§ **Task directions**:
Please repeat the whole listing verbatim.

§ **Information given**:
==================================================

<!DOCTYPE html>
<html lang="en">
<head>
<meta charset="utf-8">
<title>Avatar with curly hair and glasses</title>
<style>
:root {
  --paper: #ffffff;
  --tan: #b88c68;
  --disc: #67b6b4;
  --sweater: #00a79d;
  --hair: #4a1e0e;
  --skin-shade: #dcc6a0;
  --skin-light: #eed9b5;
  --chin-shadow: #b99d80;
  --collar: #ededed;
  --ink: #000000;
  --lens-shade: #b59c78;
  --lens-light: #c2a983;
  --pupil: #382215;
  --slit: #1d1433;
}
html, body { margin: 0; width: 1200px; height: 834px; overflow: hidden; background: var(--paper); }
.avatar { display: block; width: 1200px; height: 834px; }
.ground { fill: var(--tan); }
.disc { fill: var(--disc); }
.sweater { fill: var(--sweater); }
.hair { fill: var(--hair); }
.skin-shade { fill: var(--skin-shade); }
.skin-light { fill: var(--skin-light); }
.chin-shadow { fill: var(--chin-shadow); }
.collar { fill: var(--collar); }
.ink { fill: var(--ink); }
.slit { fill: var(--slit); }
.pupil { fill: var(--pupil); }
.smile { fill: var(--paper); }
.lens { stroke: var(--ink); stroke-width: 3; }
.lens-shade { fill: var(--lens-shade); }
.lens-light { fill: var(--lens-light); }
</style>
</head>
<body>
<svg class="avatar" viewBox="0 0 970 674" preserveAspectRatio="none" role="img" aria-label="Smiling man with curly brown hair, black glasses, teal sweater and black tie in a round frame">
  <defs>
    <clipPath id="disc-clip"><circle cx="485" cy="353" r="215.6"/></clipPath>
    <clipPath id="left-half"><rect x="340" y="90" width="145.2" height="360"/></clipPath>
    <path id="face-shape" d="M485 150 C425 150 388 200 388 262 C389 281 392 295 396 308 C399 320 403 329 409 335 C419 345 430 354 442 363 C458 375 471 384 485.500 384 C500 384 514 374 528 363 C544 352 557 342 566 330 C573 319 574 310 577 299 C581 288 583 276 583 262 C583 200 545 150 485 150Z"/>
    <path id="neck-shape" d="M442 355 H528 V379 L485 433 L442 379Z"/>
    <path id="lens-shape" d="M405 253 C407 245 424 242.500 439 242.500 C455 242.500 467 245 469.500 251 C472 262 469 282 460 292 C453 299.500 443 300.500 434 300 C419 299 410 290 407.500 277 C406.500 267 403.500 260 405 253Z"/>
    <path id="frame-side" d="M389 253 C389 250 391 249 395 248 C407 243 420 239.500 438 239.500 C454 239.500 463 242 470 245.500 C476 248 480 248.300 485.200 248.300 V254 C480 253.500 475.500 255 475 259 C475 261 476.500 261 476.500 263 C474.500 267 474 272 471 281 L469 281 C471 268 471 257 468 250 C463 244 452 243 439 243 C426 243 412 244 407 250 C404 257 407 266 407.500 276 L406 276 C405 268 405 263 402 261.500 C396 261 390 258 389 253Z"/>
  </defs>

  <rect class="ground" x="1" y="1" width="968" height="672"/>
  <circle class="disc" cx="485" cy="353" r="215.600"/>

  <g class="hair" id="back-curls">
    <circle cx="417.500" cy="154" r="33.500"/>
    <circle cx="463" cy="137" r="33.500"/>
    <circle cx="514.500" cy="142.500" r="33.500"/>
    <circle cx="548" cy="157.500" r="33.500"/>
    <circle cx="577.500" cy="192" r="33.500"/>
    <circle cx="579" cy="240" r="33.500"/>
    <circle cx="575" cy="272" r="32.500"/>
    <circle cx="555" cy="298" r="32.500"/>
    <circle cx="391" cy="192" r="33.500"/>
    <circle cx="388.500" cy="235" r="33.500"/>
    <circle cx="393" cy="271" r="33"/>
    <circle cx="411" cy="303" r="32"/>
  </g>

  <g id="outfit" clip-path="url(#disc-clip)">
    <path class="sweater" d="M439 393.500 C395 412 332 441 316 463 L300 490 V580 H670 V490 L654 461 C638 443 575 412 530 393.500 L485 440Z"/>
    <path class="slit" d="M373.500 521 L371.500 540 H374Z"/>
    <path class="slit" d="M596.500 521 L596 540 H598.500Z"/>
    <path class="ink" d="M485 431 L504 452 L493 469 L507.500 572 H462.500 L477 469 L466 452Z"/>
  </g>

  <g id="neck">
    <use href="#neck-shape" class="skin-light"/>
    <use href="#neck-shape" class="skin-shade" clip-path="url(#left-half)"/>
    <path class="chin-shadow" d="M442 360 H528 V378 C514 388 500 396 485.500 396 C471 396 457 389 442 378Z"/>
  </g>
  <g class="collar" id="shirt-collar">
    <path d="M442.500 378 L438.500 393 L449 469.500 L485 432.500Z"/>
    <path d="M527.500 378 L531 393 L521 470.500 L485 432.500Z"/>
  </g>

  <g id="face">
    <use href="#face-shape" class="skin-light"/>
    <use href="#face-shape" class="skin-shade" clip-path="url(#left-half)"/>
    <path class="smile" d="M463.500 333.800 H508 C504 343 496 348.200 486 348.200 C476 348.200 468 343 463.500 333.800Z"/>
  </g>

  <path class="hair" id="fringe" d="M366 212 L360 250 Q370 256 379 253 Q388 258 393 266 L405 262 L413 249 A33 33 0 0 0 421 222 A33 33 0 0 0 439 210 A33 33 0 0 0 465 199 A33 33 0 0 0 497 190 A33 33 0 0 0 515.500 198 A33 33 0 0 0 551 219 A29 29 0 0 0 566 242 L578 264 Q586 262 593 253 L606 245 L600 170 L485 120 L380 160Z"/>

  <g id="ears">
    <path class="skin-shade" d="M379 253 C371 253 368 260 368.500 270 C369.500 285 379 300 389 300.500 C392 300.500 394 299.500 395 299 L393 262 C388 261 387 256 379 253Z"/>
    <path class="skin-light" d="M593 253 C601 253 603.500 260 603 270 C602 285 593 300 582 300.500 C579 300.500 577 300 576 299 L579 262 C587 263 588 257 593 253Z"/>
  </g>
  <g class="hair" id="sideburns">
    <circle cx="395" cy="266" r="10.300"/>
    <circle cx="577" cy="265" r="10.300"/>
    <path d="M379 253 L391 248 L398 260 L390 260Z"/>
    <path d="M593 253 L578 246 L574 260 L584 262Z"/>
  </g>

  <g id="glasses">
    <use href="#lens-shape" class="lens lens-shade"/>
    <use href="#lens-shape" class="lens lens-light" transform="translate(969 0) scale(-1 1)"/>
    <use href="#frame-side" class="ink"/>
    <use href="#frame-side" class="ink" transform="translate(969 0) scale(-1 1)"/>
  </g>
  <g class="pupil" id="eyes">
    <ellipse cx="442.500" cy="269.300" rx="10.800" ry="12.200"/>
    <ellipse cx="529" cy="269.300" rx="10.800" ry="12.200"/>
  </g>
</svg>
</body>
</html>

==================================================

§ **Task output**:
<!DOCTYPE html>
<html lang="en">
<head>
<meta charset="utf-8">
<title>Avatar with curly hair and glasses</title>
<style>
:root {
  --paper: #ffffff;
  --tan: #b88c68;
  --disc: #67b6b4;
  --sweater: #00a79d;
  --hair: #4a1e0e;
  --skin-shade: #dcc6a0;
  --skin-light: #eed9b5;
  --chin-shadow: #b99d80;
  --collar: #ededed;
  --ink: #000000;
  --lens-shade: #b59c78;
  --lens-light: #c2a983;
  --pupil: #382215;
  --slit: #1d1433;
}
html, body { margin: 0; width: 1200px; height: 834px; overflow: hidden; background: var(--paper); }
.avatar { display: block; width: 1200px; height: 834px; }
.ground { fill: var(--tan); }
.disc { fill: var(--disc); }
.sweater { fill: var(--sweater); }
.hair { fill: var(--hair); }
.skin-shade { fill: var(--skin-shade); }
.skin-light { fill: var(--skin-light); }
.chin-shadow { fill: var(--chin-shadow); }
.collar { fill: var(--collar); }
.ink { fill: var(--ink); }
.slit { fill: var(--slit); }
.pupil { fill: var(--pupil); }
.smile { fill: var(--paper); }
.lens { stroke: var(--ink); stroke-width: 3; }
.lens-shade { fill: var(--lens-shade); }
.lens-light { fill: var(--lens-light); }
</style>
</head>
<body>
<svg class="avatar" viewBox="0 0 970 674" preserveAspectRatio="none" role="img" aria-label="Smiling man with curly brown hair, black glasses, teal sweater and black tie in a round frame">
  <defs>
    <clipPath id="disc-clip"><circle cx="485" cy="353" r="215.6"/></clipPath>
    <clipPath id="left-half"><rect x="340" y="90" width="145.2" height="360"/></clipPath>
    <path id="face-shape" d="M485 150 C425 150 388 200 388 262 C389 281 392 295 396 308 C399 320 403 329 409 335 C419 345 430 354 442 363 C458 375 471 384 485.500 384 C500 384 514 374 528 363 C544 352 557 342 566 330 C573 319 574 310 577 299 C581 288 583 276 583 262 C583 200 545 150 485 150Z"/>
    <path id="neck-shape" d="M442 355 H528 V379 L485 433 L442 379Z"/>
    <path id="lens-shape" d="M405 253 C407 245 424 242.500 439 242.500 C455 242.500 467 245 469.500 251 C472 262 469 282 460 292 C453 299.500 443 300.500 434 300 C419 299 410 290 407.500 277 C406.500 267 403.500 260 405 253Z"/>
    <path id="frame-side" d="M389 253 C389 250 391 249 395 248 C407 243 420 239.500 438 239.500 C454 239.500 463 242 470 245.500 C476 248 480 248.300 485.200 248.300 V254 C480 253.500 475.500 255 475 259 C475 261 476.500 261 476.500 263 C474.500 267 474 272 471 281 L469 281 C471 268 471 257 468 250 C463 244 452 243 439 243 C426 243 412 244 407 250 C404 257 407 266 407.500 276 L406 276 C405 268 405 263 402 261.500 C396 261 390 258 389 253Z"/>
  </defs>

  <rect class="ground" x="1" y="1" width="968" height="672"/>
  <circle class="disc" cx="485" cy="353" r="215.600"/>

  <g class="hair" id="back-curls">
    <circle cx="417.500" cy="154" r="33.500"/>
    <circle cx="463" cy="137" r="33.500"/>
    <circle cx="514.500" cy="142.500" r="33.500"/>
    <circle cx="548" cy="157.500" r="33.500"/>
    <circle cx="577.500" cy="192" r="33.500"/>
    <circle cx="579" cy="240" r="33.500"/>
    <circle cx="575" cy="272" r="32.500"/>
    <circle cx="555" cy="298" r="32.500"/>
    <circle cx="391" cy="192" r="33.500"/>
    <circle cx="388.500" cy="235" r="33.500"/>
    <circle cx="393" cy="271" r="33"/>
    <circle cx="411" cy="303" r="32"/>
  </g>

  <g id="outfit" clip-path="url(#disc-clip)">
    <path class="sweater" d="M439 393.500 C395 412 332 441 316 463 L300 490 V580 H670 V490 L654 461 C638 443 575 412 530 393.500 L485 440Z"/>
    <path class="slit" d="M373.500 521 L371.500 540 H374Z"/>
    <path class="slit" d="M596.500 521 L596 540 H598.500Z"/>
    <path class="ink" d="M485 431 L504 452 L493 469 L507.500 572 H462.500 L477 469 L466 452Z"/>
  </g>

  <g id="neck">
    <use href="#neck-shape" class="skin-light"/>
    <use href="#neck-shape" class="skin-shade" clip-path="url(#left-half)"/>
    <path class="chin-shadow" d="M442 360 H528 V378 C514 388 500 396 485.500 396 C471 396 457 389 442 378Z"/>
  </g>
  <g class="collar" id="shirt-collar">
    <path d="M442.500 378 L438.500 393 L449 469.500 L485 432.500Z"/>
    <path d="M527.500 378 L531 393 L521 470.500 L485 432.500Z"/>
  </g>

  <g id="face">
    <use href="#face-shape" class="skin-light"/>
    <use href="#face-shape" class="skin-shade" clip-path="url(#left-half)"/>
    <path class="smile" d="M463.500 333.800 H508 C504 343 496 348.200 486 348.200 C476 348.200 468 343 463.500 333.800Z"/>
  </g>

  <path class="hair" id="fringe" d="M366 212 L360 250 Q370 256 379 253 Q388 258 393 266 L405 262 L413 249 A33 33 0 0 0 421 222 A33 33 0 0 0 439 210 A33 33 0 0 0 465 199 A33 33 0 0 0 497 190 A33 33 0 0 0 515.500 198 A33 33 0 0 0 551 219 A29 29 0 0 0 566 242 L578 264 Q586 262 593 253 L606 245 L600 170 L485 120 L380 160Z"/>

  <g id="ears">
    <path class="skin-shade" d="M379 253 C371 253 368 260 368.500 270 C369.500 285 379 300 389 300.500 C392 300.500 394 299.500 395 299 L393 262 C388 261 387 256 379 253Z"/>
    <path class="skin-light" d="M593 253 C601 253 603.500 260 603 270 C602 285 593 300 582 300.500 C579 300.500 577 300 576 299 L579 262 C587 263 588 257 593 253Z"/>
  </g>
  <g class="hair" id="sideburns">
    <circle cx="395" cy="266" r="10.300"/>
    <circle cx="577" cy="265" r="10.300"/>
    <path d="M379 253 L391 248 L398 260 L390 260Z"/>
    <path d="M593 253 L578 246 L574 260 L584 262Z"/>
  </g>

  <g id="glasses">
    <use href="#lens-shape" class="lens lens-shade"/>
    <use href="#lens-shape" class="lens lens-light" transform="translate(969 0) scale(-1 1)"/>
    <use href="#frame-side" class="ink"/>
    <use href="#frame-side" class="ink" transform="translate(969 0) scale(-1 1)"/>
  </g>
  <g class="pupil" id="eyes">
    <ellipse cx="442.500" cy="269.300" rx="10.800" ry="12.200"/>
    <ellipse cx="529" cy="269.300" rx="10.800" ry="12.200"/>
  </g>
</svg>
</body>
</html>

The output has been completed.